▶ _GIVEN DATA_:
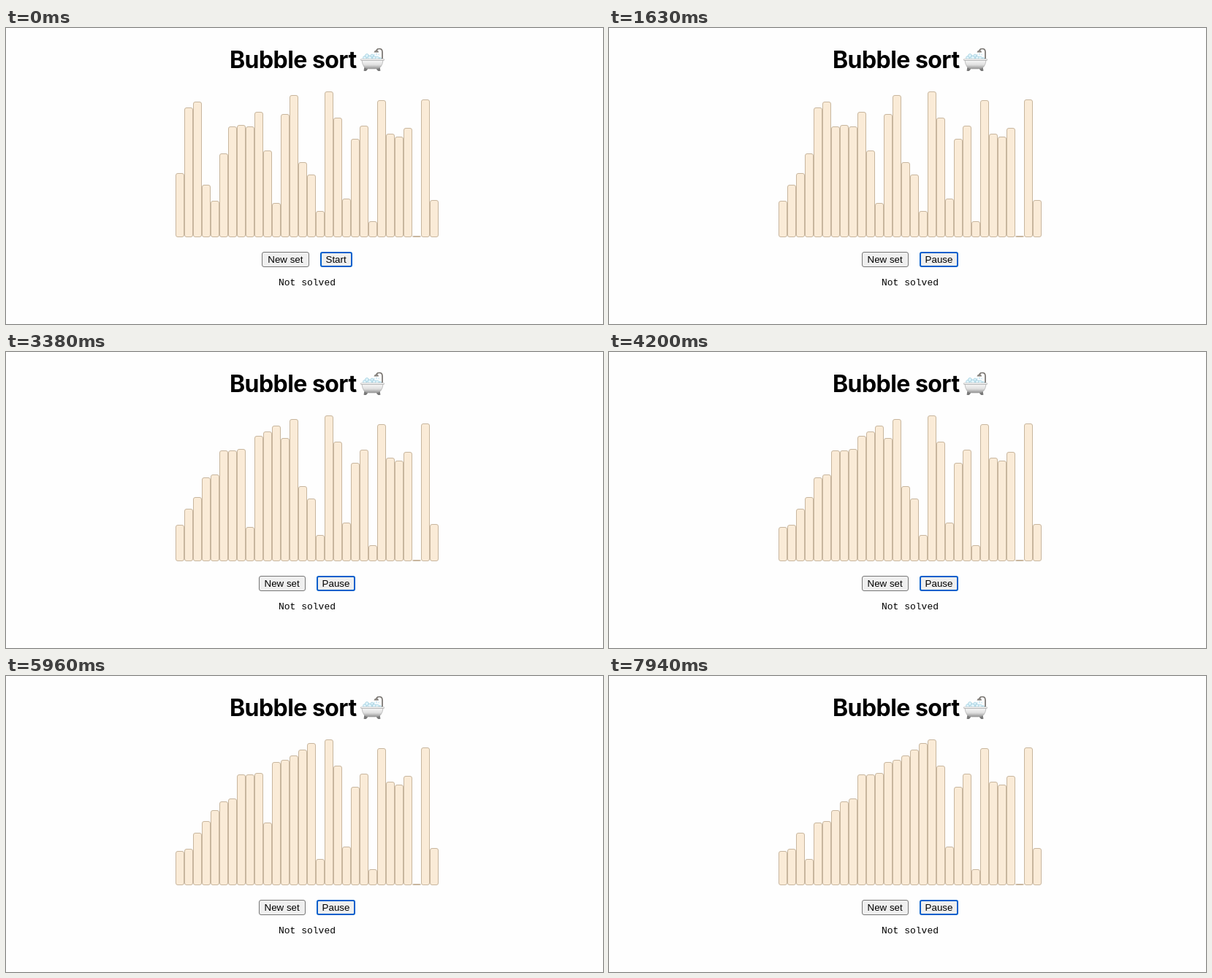
Write an HTML page that moves like this. It is 817 px wide and 406 px high and loops after 8000 ms.

```html
<!DOCTYPE html>
<html lang="en">
<head>
<meta charset="utf-8">
<title>Bubble sort</title>
<style>
  html, body { margin: 0; width: 100%; height: 100%; overflow: hidden; background: #fefefe; }
  svg { display: block; }
  .title { font: 700 32px Inter, sans-serif; font-optical-sizing: none; letter-spacing: -.55px; }
  .label { font: 13.333px "Liberation Sans", Arial, sans-serif; text-anchor: middle; }
  .status { font: 13px "Liberation Mono", "Courier New", monospace; text-anchor: middle; }
  .bar { fill: #faebd7; stroke: #c8b69e; }
  .button { fill: #efefef; stroke: #767676; }
  .focused { stroke: #005fcc; stroke-width: 2; }
</style>
</head>
<body>
<svg width="817" height="406" viewBox="0 0 817 406">
  <defs>
    <linearGradient id="enamel" x2="0" y2="1">
      <stop offset="0" stop-color="#fafafa"/>
      <stop offset=".55" stop-color="#dedede"/>
      <stop offset="1" stop-color="#929292"/>
    </linearGradient>
  </defs>

  <text class="title" x="306" y="55">Bubble sort</text>

  <g id="bathtub" stroke-linecap="round" stroke-linejoin="round">
    <path d="M515 43V33Q515 28.500 511 28.500Q507.500 28.500 507 31" fill="none" stroke="#77736f" stroke-width="1.700"/>
    <path d="M503.500 33.500Q504 30.500 507 30.500T510 33.500Z" fill="#898580"/>
    <path d="M504 36v1M507 35v2M510 36v1" stroke="#9bd5ec" stroke-width=".8"/>
    <g fill="#dff3fa" stroke="#9acbdc" stroke-width=".7">
      <circle cx="491" cy="41" r="2.500"/><circle cx="494" cy="38" r="2.500"/>
      <circle cx="498" cy="41" r="3"/><circle cx="501" cy="38" r="2"/>
      <circle cx="504" cy="41" r="2.500"/><circle cx="508" cy="41.500" r="2.500"/>
      <circle cx="512" cy="42" r="1.500"/>
    </g>
    <path d="M491 54l-1 4.500h3l2-3M511 54l1 4.500h-3l-2-3" fill="#777" stroke="#777"/>
    <path d="M487 44H516Q515 56 506 56H496Q488 56 487 44Z" fill="url(#enamel)" stroke="#a2a2a2" stroke-width=".6"/>
    <path d="M486.500 43.500H516.500" stroke="#aaa" stroke-width="2.600"/>
    <path d="M486.500 43.200H516.500" stroke="#f4f4f4" stroke-width="1.400"/>
  </g>

  <g id="bars"></g>

  <rect id="newButton" class="button" y="307.500" height="20" rx="2.500"/>
  <text id="newLabel" class="label" y="322">New set</text>
  <rect id="runButton" class="button focused" y="308" height="19" rx="2"/>
  <text id="runLabel" class="label" y="322"></text>

  <text class="status" x="412" y="353">Not solved</text>
</svg>

<script>
const LOOP = 8000;
const BASELINE = 287, BAR_LEFT = 232, BAR_WIDTH = 12;
const heights = [88, 178, 186, 72, 50, 115, 152, 154, 152, 172, 119, 47, 169, 195, 103,
                 86, 36, 200, 164, 53, 135, 153, 22, 188, 142, 138, 150, 2, 189, 51];

// Swaps run on a steady clock; the screen repaints a little more slowly.
const SORT_START = 703, SWAP_INTERVAL = 98.5;
const repaintRuns = [[830, 1630, 8], [1750, 2450, 7], [2560, 3260, 7], [3380, 4080, 7], [4200, 4910, 7],
                     [5020, 5730, 7], [5850, 6550, 7], [6670, 7360, 7], [7480, 7940, 5]];
const repaints = repaintRuns.flatMap(([first, last, count]) =>
  Array.from({ length: count }, (_, i) =>
    Math.floor((first + (last - first) * i / (count - 1)) / 10 + 1e-6) * 10));

const byId = id => document.getElementById(id);

function setAttributes(element, attributes) {
  for (const [name, value] of Object.entries(attributes)) element.setAttribute(name, value);
}

const bars = heights.map((_, i) => {
  const bar = document.createElementNS("http://www.w3.org/2000/svg", "rect");
  setAttributes(bar, { class: "bar", x: BAR_LEFT + BAR_WIDTH * i + .5, width: BAR_WIDTH - 1, rx: 2.5 });
  return byId("bars").appendChild(bar);
});

// Every arrangement of the bars, indexed by the number of swaps made.
function sortStates(values) {
  const current = [...values], states = [[...values]];
  for (let i = 1; i < current.length; i++) {
    for (let j = i; j > 0 && current[j - 1] > current[j]; j--) {
      [current[j - 1], current[j]] = [current[j], current[j - 1]];
      states.push([...current]);
    }
  }
  return states;
}
const states = sortStates(heights);

function drawButtons(running) {
  setAttributes(byId("newButton"), { x: running ? 346.5 : 350.5, width: running ? 63 : 64 });
  setAttributes(byId("newLabel"), { x: running ? 377.6 : 382.4 });
  setAttributes(byId("runButton"), { x: running ? 426 : 431, width: running ? 51 : 42 });
  setAttributes(byId("runLabel"), { x: running ? 451.5 : 451.6 });
  byId("runLabel").textContent = running ? "Pause" : "Start";
}

function draw(time) {
  const painted = repaints.filter(t => t <= time).pop();
  const running = painted !== undefined;
  const swaps = running ? Math.floor((painted - SORT_START) / SWAP_INTERVAL) : 0;
  states[swaps].forEach((height, i) =>
    setAttributes(bars[i], { y: BASELINE - height + .5, height: height - 1 }));
  drawButtons(running);
}

const start = performance.now();
function tick() {
  draw((performance.now() - start) % LOOP);
  requestAnimationFrame(tick);
}
tick();
</script>
</body>
</html>
```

▶ _WHAT YOU HAVE TO DO_: Go through the records above, find each line with the string "last", and copy it.

▶ _RESULT FOR THIS TASK_:
const repaints = repaintRuns.flatMap(([first, last, count]) =>
    Math.floor((first + (last - first) * i / (count - 1)) / 10 + 1e-6) * 10));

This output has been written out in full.